Sedentary behavior is an adverse health risk factor that is independent of physical activity. The relationship between sedentary behavior, exercise activity and the ankle-brachial index (ABI) is not well understood. We analyzed data from the National Health and Nutrition Examination Survey (NHANES) 2003-2004. Accelerometer data were used to quantify exercise and sedentary time for each participant. A low ABI was defined as a value <1.0 (including borderline values). Multi-variable adjusted logistic regression analyses were performed with sedentary and exercise times as independent variables, adjusting for important confounders.

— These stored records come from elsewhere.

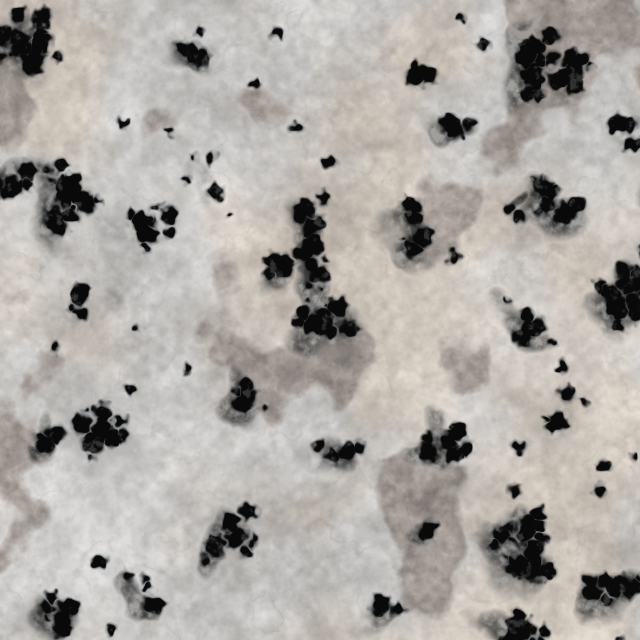
Give the GLSL for this texture, as a Shadertoy shader.

```glsl
#define CLUSTER_SCALE 7.0
#define CLUSTER_DENSITY 0.70
#define GRAIN_SCALE 48.0
#define GRAIN_RADIUS 0.68
#define SPECK_SHARE 0.015
#define QUARTZ_SCALE 4.6
#define QUARTZ_LEVEL 0.60
#define SMOKE_STRENGTH 0.88
#define EDGE_SOFTNESS 0.0022

const vec3 FELDSPAR_SHADE = vec3(0.665, 0.655, 0.645);
const vec3 FELDSPAR_LIGHT = vec3(0.875, 0.870, 0.862);
const vec3 CREAM_TINT     = vec3(1.005, 0.970, 0.930);
const vec3 QUARTZ_DARK    = vec3(0.450, 0.425, 0.410);
const vec3 QUARTZ_LIGHT   = vec3(0.720, 0.680, 0.655);
const vec3 SMOKE_DARK     = vec3(0.170, 0.172, 0.170);
const vec3 SMOKE_LIGHT    = vec3(0.600, 0.592, 0.580);
const vec3 MICA_BLACK     = vec3(0.035, 0.036, 0.038);

vec3 hash3(vec2 p) {
    vec3 q = fract(p.xyx * vec3(0.1031, 0.1030, 0.0973));
    q += dot(q, q.yxz + 33.33);
    return fract((q.xxy + q.yzz) * q.zyx);
}

float noise(vec2 p) {
    vec2 i = floor(p), f = fract(p);
    f = f * f * (3.0 - 2.0 * f);
    float low = mix(hash3(i).x, hash3(i + vec2(1, 0)).x, f.x);
    float high = mix(hash3(i + vec2(0, 1)).x, hash3(i + vec2(1, 1)).x, f.x);
    return mix(low, high, f.y);
}

float fbm(vec2 p) {
    float sum = 0.0, weight = 0.533;
    for (int i = 0; i < 4; i++) {
        sum += weight * noise(p);
        p = mat2(1.6, 1.2, -1.2, 1.6) * p + 17.3;
        weight *= 0.5;
    }
    return sum;
}

vec2 wobble(vec2 p) {
    return vec2(noise(p), noise(p + 41.7)) - 0.5;
}

// Mineral clusters: 1 at a centre, 0 on the rim, negative outside
float clusterField(vec2 uv) {
    vec2 p = uv * CLUSTER_SCALE + 0.45 * wobble(uv * 17.0);
    vec2 cell = floor(p);
    float field = -1.0;
    for (int y = -1; y <= 1; y++)
    for (int x = -1; x <= 1; x++) {
        vec2 id = cell + vec2(x, y);
        vec3 place = hash3(id + 5.0), shape = hash3(id + 91.0);
        if (place.z > CLUSTER_DENSITY) continue;
        vec2 d = p - id - place.xy;
        float angle = 6.2832 * shape.x;
        float c = cos(angle), s = sin(angle);
        d = mat2(c, -s, s, c) * d;
        d *= vec2(mix(1.0, 0.72, shape.z), mix(1.0, 1.4, shape.z));
        field = max(field, 1.0 - length(d) / mix(0.13, 0.45, shape.y));
    }
    return field;
}

// Distance, in grain cells, to the lumpy black grains and lone specks
float grainDistance(vec2 uv) {
    vec2 p = uv * GRAIN_SCALE + 0.55 * wobble(uv * 105.0);
    vec2 cell = floor(p);
    float dist = 1.0;
    for (int y = -1; y <= 1; y++)
    for (int x = -1; x <= 1; x++) {
        vec2 id = cell + vec2(x, y);
        vec3 h = hash3(id + 213.0);
        vec2 centre = id + h.xy;
        float field = clusterField(centre / GRAIN_SCALE);
        float radius = GRAIN_RADIUS * smoothstep(0.15, 0.6, field + 0.6 * (h.z - 0.5));
        float lone = hash3(id + 377.0).x;
        if (lone < SPECK_SHARE) radius = max(radius, mix(0.22, 0.46, h.z));
        if (radius > 0.14) dist = min(dist, length(p - centre) - radius);
    }
    return dist;
}

void mainImage(out vec4 fragColor, in vec2 fragCoord) {
    vec2 uv = fragCoord / iResolution.y;
    float fine = fbm(uv * 75.0);
    float medium = fbm(uv * 22.0 + 9.0);
    float broad = fbm(uv * 6.0 + 63.0);
    float vein = 1.0 - smoothstep(0.0, 0.07, abs(fbm(uv * 24.0 + 130.0) - 0.5));

    // Cloudy white feldspar with cream regions and faint wisps
    float cloud = 0.58 + 0.8 * (broad - 0.5) + 0.75 * (medium - 0.5) + 0.75 * (fine - 0.5);
    vec3 color = mix(FELDSPAR_SHADE, FELDSPAR_LIGHT, clamp(cloud, 0.0, 1.1));
    color *= mix(vec3(1.0), CREAM_TINT, smoothstep(0.47, 0.66, fbm(uv * 3.5 + 27.0)));
    color -= 0.035 * vein * smoothstep(0.45, 0.65, medium);

    // Taupe quartz patches with pale internal seams
    float patchLevel = fbm(uv * QUARTZ_SCALE + 3.0) + 0.16 * (medium - 0.5);
    float quartz = smoothstep(QUARTZ_LEVEL - 0.025, QUARTZ_LEVEL + 0.03, patchLevel);
    float quartzTone = 0.5 + 0.9 * (medium - 0.5) + 0.9 * (fine - 0.5) + 0.13 * vein;
    color = mix(color, mix(QUARTZ_DARK, QUARTZ_LIGHT, clamp(quartzTone, 0.0, 1.0)), 0.92 * quartz);

    // Smoky, mottled grey beside the clusters
    float field = clusterField(uv + vec2(0.012, 0.009));
    float region = smoothstep(0.38, 0.56, noise(uv * 6.5 + 71.0));
    float smoke = smoothstep(-0.12, 0.45, field + 1.1 * (medium - 0.5) + 0.6 * (fine - 0.5));
    float smokeTone = clamp(0.5 + 2.0 * (fine - 0.5) + 0.6 * (medium - 0.5), 0.0, 1.0);
    color = mix(color, mix(SMOKE_DARK, SMOKE_LIGHT, smokeTone), SMOKE_STRENGTH * smoke * mix(0.2, 1.0, region));

    // Black mica with a narrow cool fringe
    float dist = grainDistance(uv);
    float soft = max(EDGE_SOFTNESS, 1.0 / iResolution.y) * GRAIN_SCALE;
    color *= 1.0 - vec3(0.34, 0.32, 0.30) * smoothstep(0.3, 0.0, dist);
    vec3 mica = MICA_BLACK + 0.16 * smoothstep(0.60, 0.80, fine);
    color = mix(color, mica, smoothstep(soft, -soft, dist));

    fragColor = vec4(clamp(color, 0.0, 1.0), 1.0);
}
```
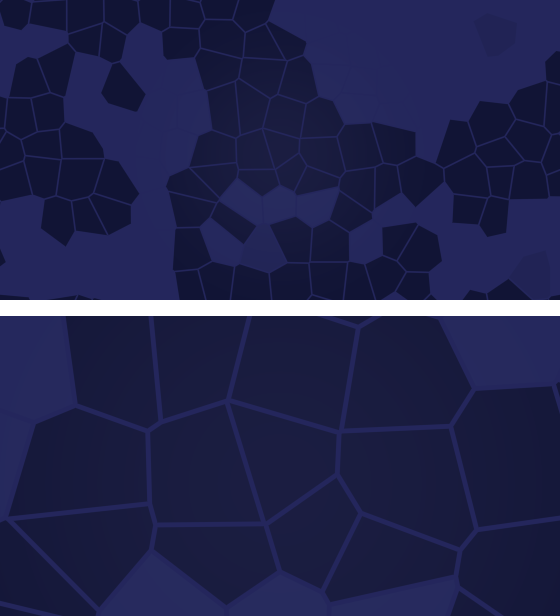
Top: the whole. Bottom: its middle third, enlarged.
A Shadertoy shader for this pattern:

```glsl
// Navy mosaic of irregular cells in dark clusters, with a faint central glow.
#define CELL_ROWS 8.8        // cells per canvas height
#define JITTER 0.78          // irregularity of the cell centres
#define LINE_HALF 0.0027     // half width of the seams, in canvas heights
#define CLUSTER_SCALE 0.30   // cluster frequency, per cell
#define CLUSTER_LEVEL -0.09  // lower values give more dark cells
#define GLOW_RADIUS 0.55
#define LIGHT_NAVY vec3(0.140, 0.150, 0.360)
#define DARK_NAVY vec3(0.067, 0.079, 0.208)
#define GLOW_LIGHT vec3(0.157, 0.172, 0.372)
#define GLOW_DARK vec3(0.105, 0.115, 0.255)

vec2 hash2(vec2 p) {
    vec3 q = fract(vec3(p.xyx) * vec3(0.1031, 0.1030, 0.0973));
    q += dot(q, q.yzx + 33.33);
    return fract((q.xx + q.yz) * q.zy);
}

vec2 gradientAt(vec2 lattice) {
    float angle = 6.2832 * hash2(lattice + 71.0).x;
    return vec2(cos(angle), sin(angle));
}

float gradientNoise(vec2 p) {
    vec2 i = floor(p), f = fract(p);
    vec2 u = f * f * f * (f * (f * 6.0 - 15.0) + 10.0);
    vec2 e = vec2(1.0, 0.0);
    float a = dot(gradientAt(i), f);
    float b = dot(gradientAt(i + e.xy), f - e.xy);
    float c = dot(gradientAt(i + e.yx), f - e.yx);
    float d = dot(gradientAt(i + e.xx), f - e.xx);
    return mix(mix(a, b, u.x), mix(c, d, u.x), u.y);
}

vec2 cellCentre(vec2 id) {
    return id + 0.5 + JITTER * (hash2(id + 19.0) - 0.5);
}

// Returns the distance to the nearest seam and the id of the owning cell.
float cellSeam(vec2 p, out vec2 owner) {
    vec2 base = floor(p);
    float nearest = 1e3;
    owner = base;
    for (int y = -2; y <= 2; y++)
    for (int x = -2; x <= 2; x++) {
        vec2 id = base + vec2(x, y);
        vec2 offset = cellCentre(id) - p;
        float d = dot(offset, offset);
        if (d < nearest) { nearest = d; owner = id; }
    }
    vec2 toOwner = cellCentre(owner) - p;
    float seam = 1e3;
    for (int y = -2; y <= 2; y++)
    for (int x = -2; x <= 2; x++) {
        if (x == 0 && y == 0) continue;
        vec2 toOther = cellCentre(owner + vec2(x, y)) - p;
        seam = min(seam, dot(0.5 * (toOwner + toOther), normalize(toOther - toOwner)));
    }
    return seam;
}

// Coverage of the dark tone: 0 light, 1 dark, small values for faint tiles.
float cellDarkness(vec2 id, float aspect) {
    vec2 centre = cellCentre(id) / CELL_ROWS;
    vec2 chance = hash2(id + 143.0);
    float score = 1.1 * gradientNoise(id * CLUSTER_SCALE + 5.3) + 0.6 * (chance.x - 0.5);
    // Open area towards the upper right
    vec2 open = (centre - vec2(0.78 * aspect, 0.88)) / vec2(0.43, 0.33);
    score -= 1.5 * (1.0 - smoothstep(0.8, 1.1, length(open)));
    float faint = 0.17 * step(0.95, chance.y);
    return score > CLUSTER_LEVEL ? 1.0 : faint;
}

void mainImage(out vec4 fragColor, in vec2 fragCoord) {
    float pixel = 1.0 / iResolution.y;
    float aspect = iResolution.x * pixel;
    vec2 p = fragCoord * pixel;

    // Cell shape and tone
    vec2 id;
    float seam = cellSeam(p * CELL_ROWS, id) / CELL_ROWS;
    float dark = cellDarkness(id, aspect);

    // Glow lifts the cells but leaves the seams unchanged
    float r = length(p - vec2(0.5 * aspect, 0.48)) / GLOW_RADIUS;
    float glow = 1.0 - smoothstep(0.0, 1.0, r);
    vec3 lightTone = mix(LIGHT_NAVY, GLOW_LIGHT, glow);
    vec3 darkTone = mix(DARK_NAVY, GLOW_DARK, glow);
    vec3 fill = mix(lightTone, darkTone, dark);

    // Smooth thin seams
    float inside = smoothstep(-0.7 * pixel, 0.7 * pixel, seam - LINE_HALF);
    fragColor = vec4(mix(LIGHT_NAVY, fill, inside), 1.0);
}
```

There were 1443 asymptomatic participants (mean age 61 years, 49% female, 55% current/prior smokers) with mean daily sedentary and exercise times of 454±144 and 18±20 minutes, respectively. Of the participants, 23% had an ABI <1.0 (8.7% with ABI <0.9). Sedentary time was positively associated with a low ABI (odds ratio [OR] 1.22 per 1 standard deviation [SD], [95% confidence interval (CI), 1.03-1.43]; p=0.02) while exercise time was inversely associated with a low ABI (OR 0.71 per 1 SD, [95% CI, 0.57-0.89]; p=0.003). Sedentary time is associated with low ABI values in the asymptomatic population. This association appears to be independent of exercise time and warrants further investigation.
- National Health and Nutrition Examination Survey (NHANES)
- ankle-brachial index
- peripheral arterial disease
- physical activity
ASJC Scopus subject areas
- Cardiology and Cardiovascular Medicine